The former employee, who accused the social media giant of putting profit before people at a US Senate subcommittee earlier in the month, said with a focus on the US Facebook was wilfully blind to its impact in many markets where a lack of local-language staff meant it often failed to understand the toxic or dangerous nature of messages on its platform.
“The events we’re seeing around the world, things like Myanmar and Ethiopia, those are the opening chapters because engagement-based ranking does two things: one, it prioritises and amplifies divisive and polarising extreme content and two it concentrates it,” Haugen said.
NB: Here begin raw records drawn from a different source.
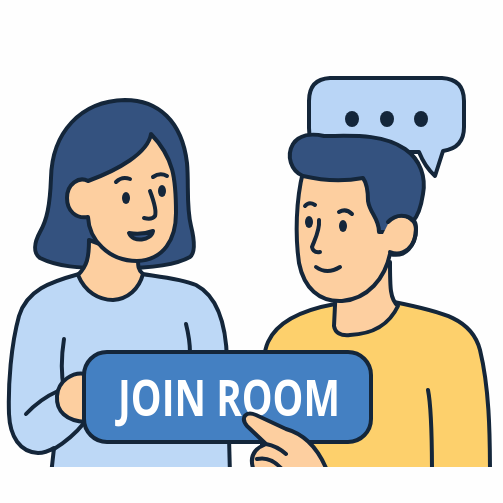
<!DOCTYPE html>
<html lang="en">
<head>
<meta charset="utf-8">
<title>Join room</title>
<style>
:root {
  --paper: #fefefe;
  --ink: #14263a;
  --hair: #34527f;
  --skin: #fdcfa0;
  --sweater: #bdd8f6;
  --shirt: #fdd06c;
  --bubble: #b9d5f6;
  --button: #4480c2;
  --label: #ffffff;
}
html, body { margin: 0; background: var(--paper); }
body { width: 503px; height: 503px; overflow: hidden; }
svg { display: block; }
.outlined { stroke: var(--ink); stroke-width: 4; stroke-linejoin: round; stroke-linecap: round; }
.line { fill: none; }
.hair { fill: var(--hair); }
.skin { fill: var(--skin); }
.sweater { fill: var(--sweater); }
.shirt { fill: var(--shirt); }
.bubble { fill: var(--bubble); }
.button { fill: var(--button); }
.ink { fill: var(--ink); }
.label { fill: var(--label); font: 700 50px "Open Sans", "Noto Sans", sans-serif; }
</style>
</head>
<body>
<svg width="503" height="503" viewBox="0 0 503 503" role="img" aria-label="Two people talking beside a Join Room button">
  <defs>
    <clipPath id="ground"><rect width="503" height="467"/></clipPath>
  </defs>

  <g id="speech-bubble">
    <path class="bubble outlined" d="M330 78H442Q464 79 464 101V127Q464 148 443 151L435 176Q425 167 419 152H330Q309 150 309 128V101Q309 79 330 78Z"/>
    <g class="ink">
      <ellipse cx="352" cy="119" rx="7" ry="8"/>
      <ellipse cx="387" cy="119" rx="7" ry="8"/>
      <ellipse cx="421" cy="119" rx="7" ry="8"/>
    </g>
  </g>

  <g id="woman" clip-path="url(#ground)">
    <path class="hair outlined" d="M125 100C80 101 52 133 51 178C50 205 47 220 40 232C34 243 33 253 40 258C58 267 80 268 105 268C142 269 174 266 190 257C196 252 194 238 191 226C186 206 189 184 187 163C182 121 158 100 125 100Z"/>
    <g id="woman-body">
      <path class="sweater outlined" d="M79 274C50 282 27 290 19 316C11 345 8 384 9 414C10 437 20 452 38 453C44 453 49 451 54 448L51 475H230L227 360C226 320 215 295 196 285C182 279 162 277 142 274Z"/>
      <path class="line outlined" d="M64 339C61 358 61 374 64 390M186 324Q190 340 190 353"/>
      <path class="line outlined" d="M26 414Q40 399 58 391M54 449Q72 438 84 423"/>
    </g>
    <path class="skin outlined" d="M89 240C89 258 87 266 78 275C85 292 99 300 113 300C128 299 139 289 143 274C138 270 138 266 138 258Z"/>
    <path class="skin outlined" d="M88 181C79 176 67 184 67 198C67 211 76 219 88 217C89 239 108 261 137 261C164 260 176 239 176 213C176 179 174 158 151 134C148 153 118 170 88 181Z"/>
    <path class="skin" d="M86 185H95V214H86Z"/>
    <path class="line outlined" d="M116 182Q122 176 130 179M153 177Q160 172 167 176M150 191C153 199 157 210 155 216Q152 220 144 218"/>
    <g class="ink">
      <ellipse cx="126" cy="198" rx="4" ry="6"/>
      <ellipse cx="162" cy="191" rx="4" ry="6"/>
    </g>
    <path class="hair outlined" stroke-width="3" d="M129 233Q142 235 153 231C151 241 133 243 129 233Z"/>
    <path class="skin outlined" d="M86 374C73 371 58 381 57 396C56 411 66 421 86 422Z"/>
  </g>

  <g id="man" clip-path="url(#ground)">
    <path class="shirt outlined" d="M335 304C302 310 277 322 268 342C263 353 262 370 262 390V475H490C490 430 489 387 480 350C472 319 444 312 394 302Z"/>
    <path class="line outlined" d="M428 390Q432 410 432 475"/>
    <path class="skin outlined" d="M336 285L334 326C335 333 341 336 350 335C373 334 389 325 398 306C390 299 390 288 390 262Z"/>
    <path class="skin outlined" d="M303 172C296 200 295 235 299 263C304 288 319 302 342 301C368 299 385 278 390 254C405 258 416 246 416 228C416 215 402 211 388 219L372 172Z"/>
    <path class="hair outlined" d="M303 176C291 171 286 156 293 144C299 135 311 133 324 136C350 136 382 133 405 149C421 160 426 178 423 194C421 207 417 217 413 221C403 213 394 215 387 232H379C379 218 370 214 368 201C368 189 366 182 363 178C341 182 320 180 303 176Z"/>
    <path class="skin" d="M383 234L388 224C397 213 413 216 413 230C413 246 402 254 390 250L382 246Z"/>
    <path class="line outlined" d="M388 222C398 212 416 214 416 230C416 247 403 257 390 252"/>
    <path class="line outlined" d="M305 206Q309 201 315 205M339 212Q346 208 352 214M319 220C320 231 314 241 312 247Q313 253 320 252M316 267Q327 275 340 267"/>
    <g class="ink">
      <ellipse cx="309" cy="222" rx="4" ry="6"/>
      <ellipse cx="343" cy="226" rx="4" ry="6"/>
    </g>
  </g>

  <g id="join-button">
    <rect class="button outlined" x="84" y="352" width="287" height="90" rx="23"/>
    <text class="label" x="118" y="416" textLength="222" lengthAdjust="spacingAndGlyphs">JOIN ROOM</text>
  </g>

  <g id="pointing-hand" clip-path="url(#ground)">
    <path class="skin" d="M252 475C250 461 253 449 266 444L247 426C240 417 246 411 256 415L286 429C304 434 318 448 327 475Z"/>
    <path class="line outlined" d="M266 444L247 426C240 417 246 411 256 415L286 429C304 434 317 447 326 468M266 444C253 449 250 458 253 468M266 444Q277 446 286 454M257 459Q270 456 281 468"/>
  </g>
</svg>
</body>
</html>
Facebook allegedly lacks adequate ability to flag questionable content in India’s two most spoken languages—Hindi and Bengali—according to internal company documents cited by Haugen. The company has disputed this saying it uses technology to proactively detect hate speech in the two languages as well as have reviewers flagging such content in 20 Indian languages.
On Monday, Haugen added Facebook saw online safety as a cost and “unquestionably” it is making hate worse.
Haugen told a Senate Commerce subcommittee hearing that Facebook had devised ways to keep users scrolling even if it was detrimental to their wellbeing.